▸ **Records from a data collection**:

BEGIN

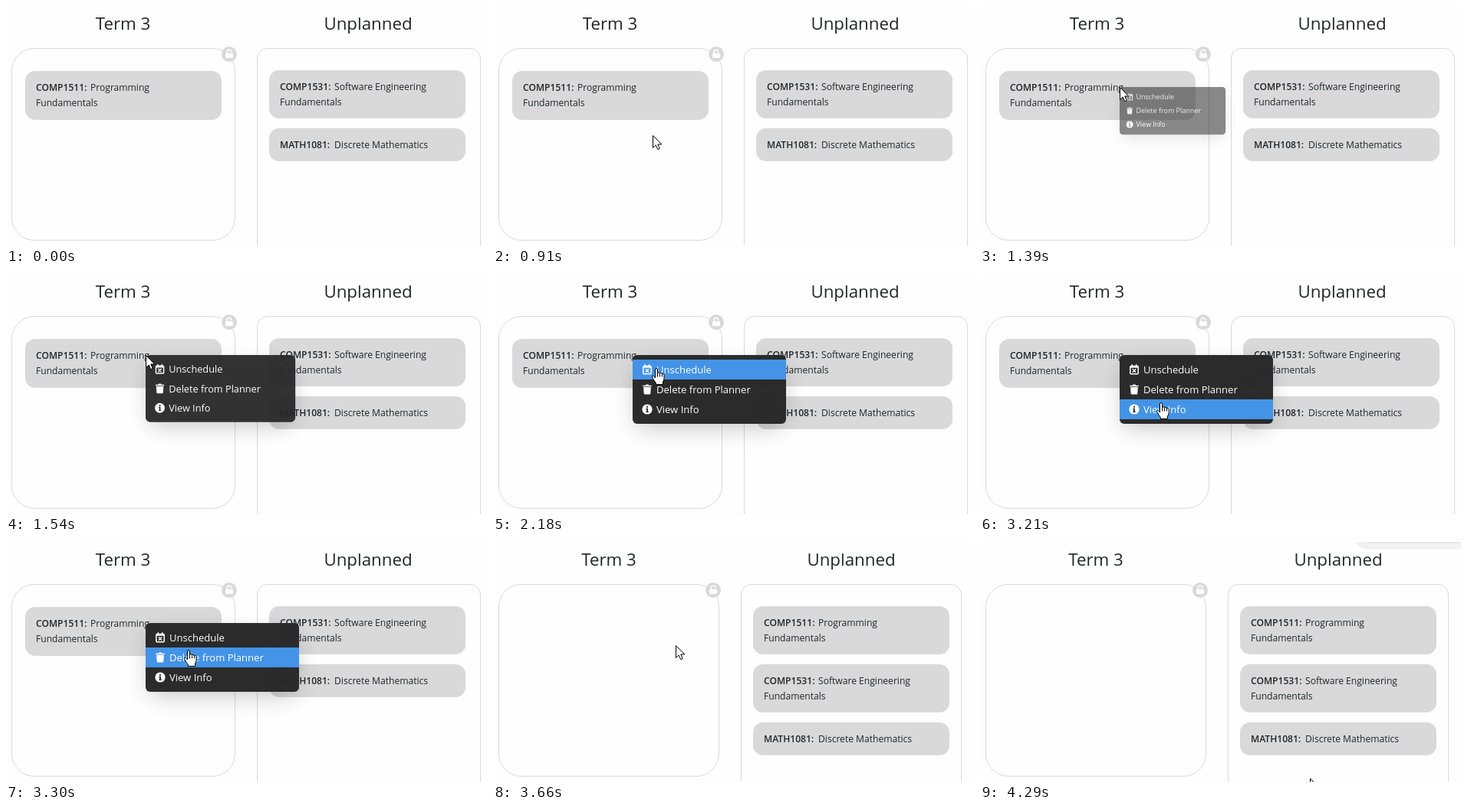
Recreate the animation shown at these times as an HTML page. Size 627 by 314 pixels, loop 4650 ms.

```html
<!DOCTYPE html>
<html lang="en">
<head>
<meta charset="utf-8">
<title>Term planner</title>
<style>
  html, body { margin: 0; width: 100%; height: 100%; overflow: hidden; background: #fefefe; }
  svg { display: block; width: 627px; height: 314px; cursor: default; }
  text { font: 12.1px "Open Sans", "Noto Sans", sans-serif; fill: #212529; white-space: pre; }
  .title { font-size: 22.3px; text-anchor: middle; }
  .code { font-weight: 600; }
  .card rect, .lock circle { fill: #d9d9d9; }
  .panel { fill: none; stroke: #d9d9d9; }
  #menu text { font-size: 13.05px; font-weight: 500; fill: #fff; }
  .line { fill: none; stroke: #fff; stroke-width: 1.5; stroke-linecap: round; }
  .ink { fill: #fff; stroke: #000; stroke-linejoin: round; }
</style>
</head>
<body>
<svg viewBox="0 0 627 314">
  <defs>
    <filter id="soft" x="-40%" y="-80%" width="180%" height="260%">
      <feGaussianBlur stdDeviation="15"/>
    </filter>
  </defs>

  <g id="page"></g>

  <g id="toast">
    <rect x="488" y="-40" width="180" height="51" rx="16" fill="#f1f1f1"/>
    <rect x="499" y="-40" width="170" height="43" rx="9" fill="#e4e4e4"/>
  </g>

  <g id="menu">
    <rect x="5" y="15" width="190" height="80" rx="6" fill="#000" opacity=".22" filter="url(#soft)"/>
    <rect width="200" height="90" rx="6" fill="#282828" opacity=".98"/>
    <rect id="hover" width="200" height="26" fill="#4393e6"/>
    <g transform="translate(19 19)">
      <rect class="line" x="-5.2" y="-4.5" width="10.4" height="10.2" rx="1.2"/>
      <path class="line" d="M-2.7-6.2v2M2.7-6.2v2M-4.8-2.9h9.6M-1.7-.2l3.4 3.4M1.7-.2l-3.4 3.4"/>
    </g>
    <g transform="translate(19 45)" fill="#fff">
      <path d="M-5.7-5.2h3.4l.8-1.3h3l.8 1.3h3.4v1.5H-5.7z"/>
      <path d="M-4.9-2.9h9.8l-.6 8.2q-.1 1.2-1.3 1.2h-6q-1.2 0-1.3-1.2z"/>
    </g>
    <g transform="translate(19 71)">
      <circle r="6.6" fill="#fff"/>
      <circle cy="-3.2" r="1.15" fill="#282828"/>
      <path d="M-1.7-1.3H.9v4h.9v1.2h-3.5V2.7h.8V-.1h-.8z" fill="#282828"/>
    </g>
    <text x="31" y="23.8">Unschedule</text>
    <text x="31" y="49.8">Delete from Planner</text>
    <text x="31" y="75.8">View Info</text>
  </g>

  <g id="cursor">
    <path id="arrow" class="ink" d="M.5.5V16.5l3.7-3.5 2.5 5.7 2.6-1.1-2.5-5.6h5z"/>
    <g id="hand">
      <path class="ink" d="M-1.5 13V2Q-1.5.5 0 .5T1.5 2V7Q1.8 5.6 3.1 5.7T4.5 7.3Q4.9 6.2 6 6.4T7.4 8Q7.9 7.2 8.9 7.6T10 9.3V14Q10 16 8.5 18V21.5H-.7V19.3Q-3 17-4.6 13.6-6.2 11.3-5 10.5T-2.8 11.4z"/>
      <path d="M1.5 7v4.5M4.5 7.3v4.2M7.4 8v3.5" stroke="#000"/>
    </g>
    <path id="move" class="ink" d="M0-10.3l3.8 4H1.2v5.1h5.1v-2.6l4 3.8-4 3.8V1.2H1.2v5.1h2.6L0 10.3l-3.8-4h2.6V1.2h-5.1v2.6l-4-3.8 4-3.8v2.6h5.1v-5.1h-2.6z"/>
  </g>
</svg>

<script>
const LOOP = 4650, STEP = 30;
const MENU = { x: 182, y: 106, open: 1280, openTime: 340, close: 3360, closeTime: 300 };
const DROP_AT = 3390;

const COURSES = {
  intro: ["COMP1511:", "Programming", "Fundamentals"],
  software: ["COMP1531:", "Software Engineering", "Fundamentals"],
  maths: ["MATH1081:", "Discrete Mathematics"]
};

// time, x, y of the pointer's hot spot
const PATH = [
  [760, 248, 275], [850, 226, 212], [940, 199, 148], [1060, 182, 106],
  [1720, 182, 106], [1930, 211, 122],
  [2150, 211, 122], [2480, 236, 143],
  [2600, 236, 143], [2720, 236, 162], [2780, 236, 171],
  [3180, 236, 171], [3300, 238, 135],
  [3810, 238, 135], [4050, 325, 215], [4290, 440, 318]
];

const $ = id => document.getElementById(id);
const clamp = v => Math.min(1, Math.max(0, v));
const mix = (a, b, k) => a + (b - a) * k;

// CSS "ease" curve
function ease(p) {
  const curve = (a, b, u) => 3 * a * u * (1 - u) ** 2 + 3 * b * u * u * (1 - u) + u ** 3;
  let lo = 0, hi = 1;
  for (let i = 0; i < 24; i++) {
    const mid = (lo + hi) / 2;
    if (curve(.25, .25, mid) < p) lo = mid; else hi = mid;
  }
  return curve(.1, 1, lo);
}

function card([code, name, more], x, y, height = more ? 63 : 43) {
  return `<g class="card" transform="translate(${x} ${y})">
    <rect width="256" height="${height}" rx="13"/>
    <text class="code" x="14" y="26">${code}</text>
    <text x="85" y="26">${name}</text>
    ${more ? `<text x="14" y="46">${more}</text>` : ""}</g>`;
}

function lock(x) {
  return `<g class="lock" transform="translate(${x} 63)">
    <circle r="10"/>
    <rect x="-5" y="-1.2" width="10" height="6.2" rx="1" fill="#fff"/>
    <path class="line" d="M-2.8-1.2V-3a2.8 2.8 0 0 1 5.6 0"/></g>`;
}

function page(dropped) {
  const right = dropped ? 323 : 327;
  const width = dropped ? 287 : 291;
  const x = right + 16;
  const { intro, software, maths } = COURSES;
  const cards = dropped
    ? card(intro, x, 84) + card(software, x, 160) + card(maths, x, 236)
    : card(intro, 25, 85, 64) + card(software, x, 84) + card(maths, x, 160);
  return `<text class="title" x="${dropped ? 151 : 152.5}" y="31">Term 3</text>
    <text class="title" x="${dropped ? 467 : 472}" y="31">Unplanned</text>
    <rect class="panel" x="7.5" y="55.5" width="${width}" height="251" rx="29.5"/>
    <rect class="panel" x="${right + .5}" y="55.5" width="${width}" height="300" rx="13.5"/>
    ${lock(dropped ? 287 : 291)}${cards}`;
}

function pointerAt(t) {
  const i = PATH.findIndex(p => p[0] > t);
  if (i < 1) return null;
  const [t0, x0, y0] = PATH[i - 1], [t1, x1, y1] = PATH[i];
  const k = (t - t0) / (t1 - t0);
  return [Math.round(mix(x0, x1, k)), Math.round(mix(y0, y1, k))];
}

function show(id, on) {
  $(id).style.display = on ? "" : "none";
}

let layout = null;

function draw(now) {
  const t = Math.floor((now % LOOP - 10) / STEP) * STEP + 10;

  const dropped = t >= DROP_AT;
  if (dropped !== layout) {
    $("page").innerHTML = page(dropped);
    layout = dropped;
  }

  const opened = ease(clamp((t - MENU.open) / MENU.openTime));
  const closed = ease(clamp((t - MENU.close) / MENU.closeTime));
  const shown = t < MENU.close ? opened : 1 - closed;
  show("menu", shown > .005);
  $("menu").setAttribute("transform", `translate(${MENU.x} ${MENU.y}) scale(${mix(.3, 1, shown)})`);
  $("menu").setAttribute("opacity", shown);

  const at = pointerAt(t);
  const live = t >= 1750 && t < MENU.close;
  const row = at && live ? Math.floor((at[1] - MENU.y - 6) / 26) : -1;
  const onItem = row >= 0 && row < 3;
  show("hover", onItem);
  $("hover").setAttribute("y", 6 + row * 26);

  show("cursor", at);
  if (at) {
    const onCard = t < 1210 && at[1] < 149;
    $("cursor").setAttribute("transform", `translate(${at})`);
    show("hand", onItem);
    show("move", onCard);
    show("arrow", !onItem && !onCard);
  }

  const slide = clamp((t - 4140) / 150);
  show("toast", slide > 0);
  $("toast").setAttribute("transform", `translate(0 ${mix(-12, 0, slide)})`);
}

let start = null;
function tick(now) {
  if (start === null) start = now;
  draw(now - start);
  requestAnimationFrame(tick);
}
draw(0);
requestAnimationFrame(tick);
</script>
</body>
</html>
```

END

▸ **Assignment**: Scan the records above for the string "hover", and copy every line where it turns up.

▸ **Output of the exercise**:
    <rect id="hover" width="200" height="26" fill="#4393e6"/>
  show("hover", onItem);
  $("hover").setAttribute("y", 6 + row * 26);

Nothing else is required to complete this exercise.